In other words, while the taxpayer may appear to be getting a discount now by having a business group pay for infrastructure, users of that same infrastructure will inevitably have to face the costs of future tolls. In the case of high-speed rail, replacing public sector investment during the construction phase with privately financiers using loans means higher ticket prices in the future to pay back a portion of the costs of construction. There is no free lunch.
The question is whether benefits of a transportation investment advantage the entire public or whether they are reserved to the specific people who take direct use of it. Transportation economists are convinced of the value of user fees, which assume that it is inefficient to carry out redistribution through indirect means, and for them, it makes perfect sense to charge users the full cost of not only the operation but also the construction of the infrastructure they are using. (Many economists would also argue that high-speed rail projects have significant positive externalities like pollution reduction and land use prioritization attached to them that demand direct grants from the government to cover some costs.) This user-fee approach is the method being used in the financing systems of the PPPs discussed here.
Others, however, would argue that the benefits of infrastructure like high-speed rail are economy-wide and that they should be paid for not only by users but by all members of the population through taxes. If we take this side of the argument, it becomes less clear that the best value for the society is to divert most costs to users. A grant-based system assumes that benefits of a transportation investment are felt by people throughout a country (such as through economic growth) and therefore just charging the riders for the costs of capital investments would be inappropriate.
Encouraging private investment in the California high-speed system now may make it more feasible to envision its construction in the short-to-medium-term. Delaying using future public sector revenues to pay for a project today is the basis of much long-term investment, so there is nothing particularly out of the norm about this idea. But the use of such investment will realistically mean a future of higher ticket prices resulting from the need to pay off the bonds taken out for the project’s completion.
Nor is the involvement of private-sector groups in a public-sector project risk-free. In fact, the devastating example of the United Kingdom’s High-Speed 1 line, connecting London to the Channel Tunnel, suggests that any decision to incorporate private investors in public infrastructure should be approached with skepticism — even trepidation.
A report from the Public Interest Research Group, also released this summer**, established a number of valuable principles for PPPs that are useful to consider in evaluating whether or not to include private groups in the funding process for a high-speed rail line. These suggestions include aligning “private sector incentives with public sector goals,” only pursuing PPPs “where ample competition exists,” ensuring “clear public accountability,” retaining public control over system decisions, limiting lengths of contracts, and guaranteeing transparency in the contracting process.

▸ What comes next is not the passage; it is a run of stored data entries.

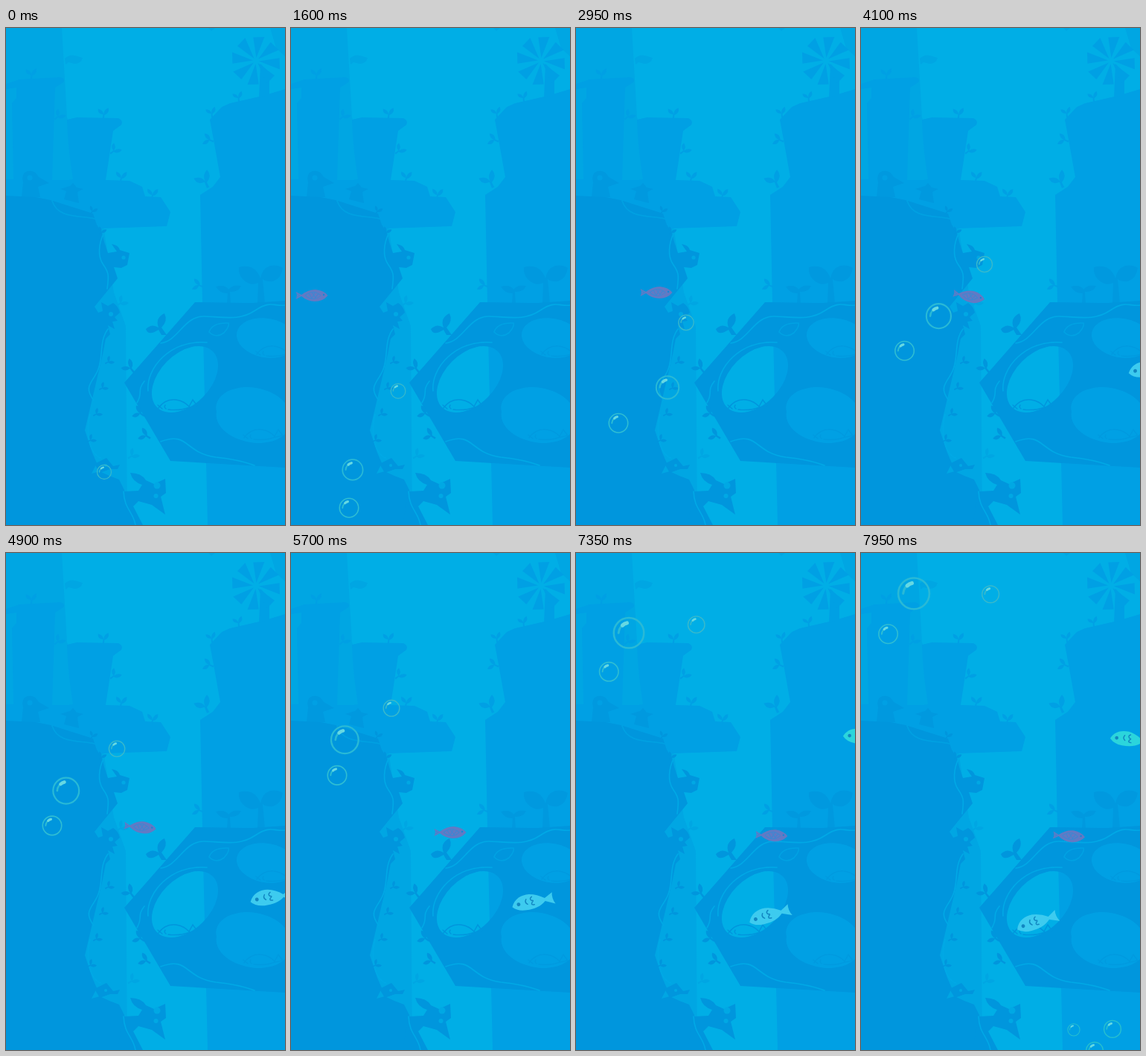
Recreate the animation shown at these times as an HTML page. Size 375 px wide and 667 px high, loop 8000 ms.

```html
<!DOCTYPE html>
<html lang="en">
<head>
<meta charset="utf-8">
<title>Underwater</title>
<style>
html, body { margin: 0; width: 100%; height: 100%; overflow: hidden; background: #00aee6; }
svg { display: block; width: 375px; height: 667px; }
.faint { fill: #00a6e3; }
.mid { fill: #00a0e4; }
.deep { fill: #0099df; }
.dark { fill: #0096dd; }
.water { fill: #00a8e4; }
.line { fill: none; stroke: #00a9e6; stroke-width: 1.6; stroke-linecap: round; }
.shade { fill: none; stroke: #0096dd; stroke-width: 1.5; stroke-linecap: round; }
.bubble { fill: none; stroke: currentColor; stroke-linecap: round; }
.glint { stroke: #66d8e2; }
</style>
</head>
<body>
<svg viewBox="0 0 375 667">
  <defs>
    <path id="sprout" d="M-1.2 1L-.8-5Q-8-5-8-12Q-1-11 0-5Q0-12 6-14Q8-7 1-4L1.2 1Z"/>
    <g id="bubble" class="bubble">
      <circle r="9.5" stroke-width="1.2"/>
      <path d="M-6.5 0Q-6.2-4.500-1.500-6.300" stroke-width="1.4"/>
      <path class="glint" d="M-4-4.800Q-2.800-6-1.200-6.300" stroke-width="2.400"/>
    </g>
    <g id="paleFish">
      <path d="M-23 3C-18-8-8-11 2-10Q13-8 22-1L33-7Q31 1 35 9L22 3C15 9 6 11-5 10.500Q-17 10-23 3Z"/>
      <g fill="none" stroke="#1287c2" stroke-width="1.5" stroke-linecap="round">
        <path d="M-3-4Q-6 0-2 3M5-6Q1-4 4-1Q8-1 4 2Q2 5 7 5"/>
        <circle cx="-14" cy="1" r="1.7" fill="#1287c2"/>
      </g>
    </g>
    <g id="pinkFish">
      <path fill="#627ac4" d="M-21.500-5L-14-1Q-5-8 5-8Q16-7 21.500 0Q15 8 4 8Q-6 8-14 1L-21.500 5Q-19 0-21.500-5Z"/>
      <path fill="none" stroke="#3d87d2" stroke-width="1" d="M-9 0Q2-9 12 0Q2 9-9 0M-4-3L0 4M0-4L6 4M4-4L0 4M9-3L4 4M-20-2L-16 0L-20 2"/>
      <circle cx="16" cy="-1" r="1.2" fill="#1588d5"/>
    </g>
  </defs>

  <rect width="375" height="667" fill="#00aee6"/>
  <path class="faint" d="M0 0H75L82 120L130 260L145 355L161 400L163 667H0ZM355 0H375V38L363 27Z"/>
  <path class="faint" d="M79 41Q85 35 93 37L103 40Q101 48 92 48L84 46L80 49ZM272 0H281L276 4Z"/>

  <g class="mid">
    <path d="M375 82L345 91L301 101L290 106L274 123L279 150L288 200L278 213L261 224L264 370L271 667H375Z"/>
    <path d="M0 75L18 69L73 66Q80 68 77 73L66 80L62 204H83L90 203Q83 160 82 123L95 120L151 121Q158 124 155 130L144 138L134 204L166 205L183 213L187 226L208 227L221 247L216 266L130 269L0 300V203H10L8 101L14 94V80L0 82Z"/>
    <path d="M342 48L354 60V91L340 94Z"/>
    <g id="mill" transform="translate(336 44)"></g>
  </g>

  <g class="deep">
    <path d="M338 370L339 342Q329 347 319 338Q312 331 313 321Q329 317 337 327Q341 332 342 336Q344 323 355 319Q365 317 372 322Q370 336 359 340Q350 341 345 337L348 370Z"/>
    <path d="M297 370L298 356Q288 357 282 347Q295 344 299 351Q305 344 316 346Q312 355 301 354L302 370Z"/>
    <path d="M21 227L23 207Q20 195 29 192Q39 190 44 200L58 208L43 213L46 227Z"/>
    <path d="M78 230L81 219L73 216L86 212L90 208L95 214L104 216L96 220L98 235Z"/>
  </g>
  <circle class="mid" cx="32" cy="201" r="3.500"/>

  <g class="dark">
    <path d="M0 225L40 227L60 231L117 249L122 264L129 275L132 287L137 302L149 300L142 290Q151 291 153 298L166 302L163 318L155 322L145 321L150 336L119 374L124 382L130 380L128 368L137 373L144 369Q151 373 153 382L146 388L150 393L143 394L146 404L137 399L140 411L134 417L130 438L106 540L116 570L122 584L115 598L126 595L139 601L152 606L159 620L161 638L174 667H0Z"/>
    <path d="M119 585L135 577L144 588L153 586L150 592L140 592L126 597Z"/>
    <path d="M158 622L178 621L183 613Q170 609 167 597Q182 597 188 607L199 612L214 605L215 624L208 629L214 653L196 640L178 635L171 642L184 667H150Z"/>
    <path fill-rule="evenodd" d="M254 368L330 369L375 366V590L221 581L159 476ZM203 509A53 34-45 1 1 278 434A53 34-45 1 1 203 509ZM310 414A40 26 10 1 1 390 418A40 26 10 1 1 310 414ZM283 515A50 32 10 1 1 381 524A50 32 10 1 1 283 515Z"/>
    <path d="M209 412L205 405Q191 414 188 404Q196 396 205 402Q200 389 213 383Q218 393 209 402L216 412Z"/>
  </g>

  <g class="water">
    <circle cx="158" cy="308" r="2.600"/>
    <circle cx="141" cy="384" r="3"/>
    <circle cx="203" cy="614" r="4.500"/>
    <circle cx="201.500" cy="628" r="3"/>
    <circle cx="134" cy="587" r="2"/>
  </g>

  <g class="line">
    <path d="M132 274C124 290 123 307 131 318S138 334 136 350"/>
    <path d="M137 404C125 420 131 440 124 458S103 480 118 500"/>
    <path d="M113 519C107 541 111 570 127 577"/>
    <path d="M158 622C159 646 171 649 174 667"/>
    <path d="M62 232C70 257 101 251 119 256" opacity=".6"/>
    <path d="M208 423C232 420 239 386 267 387S314 393 335 379S360 374 375 372"/>
    <path d="M176 503C185 488 175 488 186 474"/>
    <path d="M191 487C188 457 220 418 270 422"/>
    <path d="M208 555C246 541 239 570 282 576Q312 579 334 587"/>
    <path d="M273 408Q277 395 299 396Q301 400 293 409Q282 417 273 408Z" opacity=".65"/>
  </g>

  <g class="shade">
    <path id="sketch" d="M205 510Q214 497 229 499Q240 501 246 508L251 499L257 507L247 509Q233 514 218 512M214 506Q212 509 215 511M204 506L210 511"/>
    <use href="#sketch" x="132" y="-72" opacity=".55"/>
    <use href="#sketch" x="115" y="40" opacity=".55"/>
  </g>

  <g id="plants"></g>
  <g id="actors"></g>
</svg>
<script>
const LOOP = 8;
const NS = 'http://www.w3.org/2000/svg';
const byId = id => document.getElementById(id);

function add(parent, name, attrs) {
  const el = document.createElementNS(NS, name);
  for (const key in attrs) el.setAttribute(key, attrs[key]);
  return byId(parent).appendChild(el);
}

const place = (x, y, turn, size) => `translate(${x} ${y}) rotate(${turn}) scale(${size})`;

for (let i = 0; i < 8; i++) {
  add('mill', 'path', { d: 'M0-4L-7-31L8-33Z', transform: `rotate(${i * 45 + 6})` });
}

// Sprouts spaced evenly from one point to another
function sprouts(tone, count, [x1, y1], [x2, y2], turn, size = 1) {
  for (let i = 0; i < count; i++) {
    const u = count > 1 ? i / (count - 1) : 0;
    add('plants', 'use', {
      href: '#sprout', class: tone,
      transform: place(x1 + (x2 - x1) * u, y1 + (y2 - y1) * u, turn, size)
    });
  }
}
sprouts('faint', 2, [150, 372], [165, 577], 55);
sprouts('mid', 2, [34, 68], [131, 121], 3);
sprouts('mid', 2, [154, 206], [196, 229], 10);
sprouts('mid', 2, [66, 122], [141, 168], 50);
sprouts('mid', 2, [277, 119], [313, 98], -8, .9);
sprouts('mid', 1, [271, 213], [271, 213], -25, 1.5);
sprouts('mid', 2, [278, 152], [264, 347], -70);
sprouts('dark', 2, [114, 249], [126, 277], 32, .75);
sprouts('dark', 4, [134, 450], [110, 555], 60, .8);
sprouts('dark', 2, [185, 520], [193, 550], -60, 1.1);
sprouts('dark', 1, [171, 461], [171, 461], -40, 1.2);

// Smooth curve through unevenly spaced [time, ...values] keys
function curve(keys, t) {
  let i = 0;
  while (i < keys.length - 2 && t >= keys[i + 1][0]) i++;
  const a = keys[i], b = keys[i + 1];
  const before = keys[i - 1] || a, after = keys[i + 2] || b;
  const span = b[0] - a[0], u = (t - a[0]) / span, v = 1 - u;
  return a.slice(1).map((_, n) => {
    const k = n + 1;
    const leave = (b[k] - before[k]) / (b[0] - before[0]) * span;
    const arrive = (after[k] - a[k]) / (after[0] - a[0]) * span;
    return v * v * (1 + 2 * u) * a[k] + u * v * v * leave
      + u * u * (3 - 2 * u) * b[k] - u * u * v * arrive;
  });
}

const pinkSwim = [[0, -55, 346, 6], [1.6, 28, 359, 0], [2.95, 108, 355, 0],
  [4.1, 145, 360, 11], [5.7, 214, 375, 0], [8, 281, 380, 4]];
const smallSway = [[0, 132], [1.6, 144], [2.95, 148], [4.1, 166], [5.7, 135], [8, 175]];
const midSway = [[0, 84], [1.6, 78], [2.95, 57], [5.7, 62], [8, 36]];

// Each motion returns x, y, rotation, scale at t seconds
const actors = [
  ['pinkFish', '', t => [...curve(pinkSwim, t), 1]],
  ['paleFish', '#3dcbef', t => {
    const s = Math.max(t - 3.5, 0);
    return [406 - 39.3 * s, 456 + 2.2 * s + 1.5 * s * s, -4 - 3 * s, 1];
  }],
  ['paleFish', '#2bd5dc', t => [357 + 40 * (7.95 - t), 249 - 5 * (7.95 - t), 8, .95]],
  ['bubble', '#39b9cb', t => [...curve(smallSway, t), 596 - 68 * t, 0, 1 + t / 40]],
  ['bubble', '#29b9d6', t => {
    const s = t - 1.6;
    const drift = 54 * Math.exp(-(((t - 3.2) / 1.3) ** 2));
    return [71 + drift, 593 - 81 * s - .6 * s * s, 0, 1.44 + .12 * s];
  }],
  ['bubble', '#2fbdd3', t => [...curve(midSway, t), 779 - 84.3 * t, 0, 1.34]],
  ...[[286, 640, .85], [338, 639, 1.2], [314, 668, 1.2]].map(([x, y, size]) =>
    ['bubble', '#27bfcf', t => [x, y + 84 * (7.95 - t), 0, size]])
].map(([shape, color, motion]) =>
  ({ motion, el: add('actors', 'use', { href: '#' + shape, fill: color, color }) }));

function draw() {
  const t = performance.now() / 1000 % LOOP;
  for (const { el, motion } of actors) el.setAttribute('transform', place(...motion(t)));
  requestAnimationFrame(draw);
}
draw();
</script>
</body>
</html>
```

In addition to considering the French examples for PPP contract models, these are helpful suggestions that should be taken to heart by the California High-Speed Rail Authority as it develops its plan to bring fast train service to the state.
* Many of these fiscal advantages may (or may not) stem from the ability of private sector groups to avoid paying workers living wages, comply with minority workforce inclusion programs, fulfill expectations expressed by the public in the democratic system, and so on.
** For the sake of full disclosure, I served as a reviewer for the PIRG report.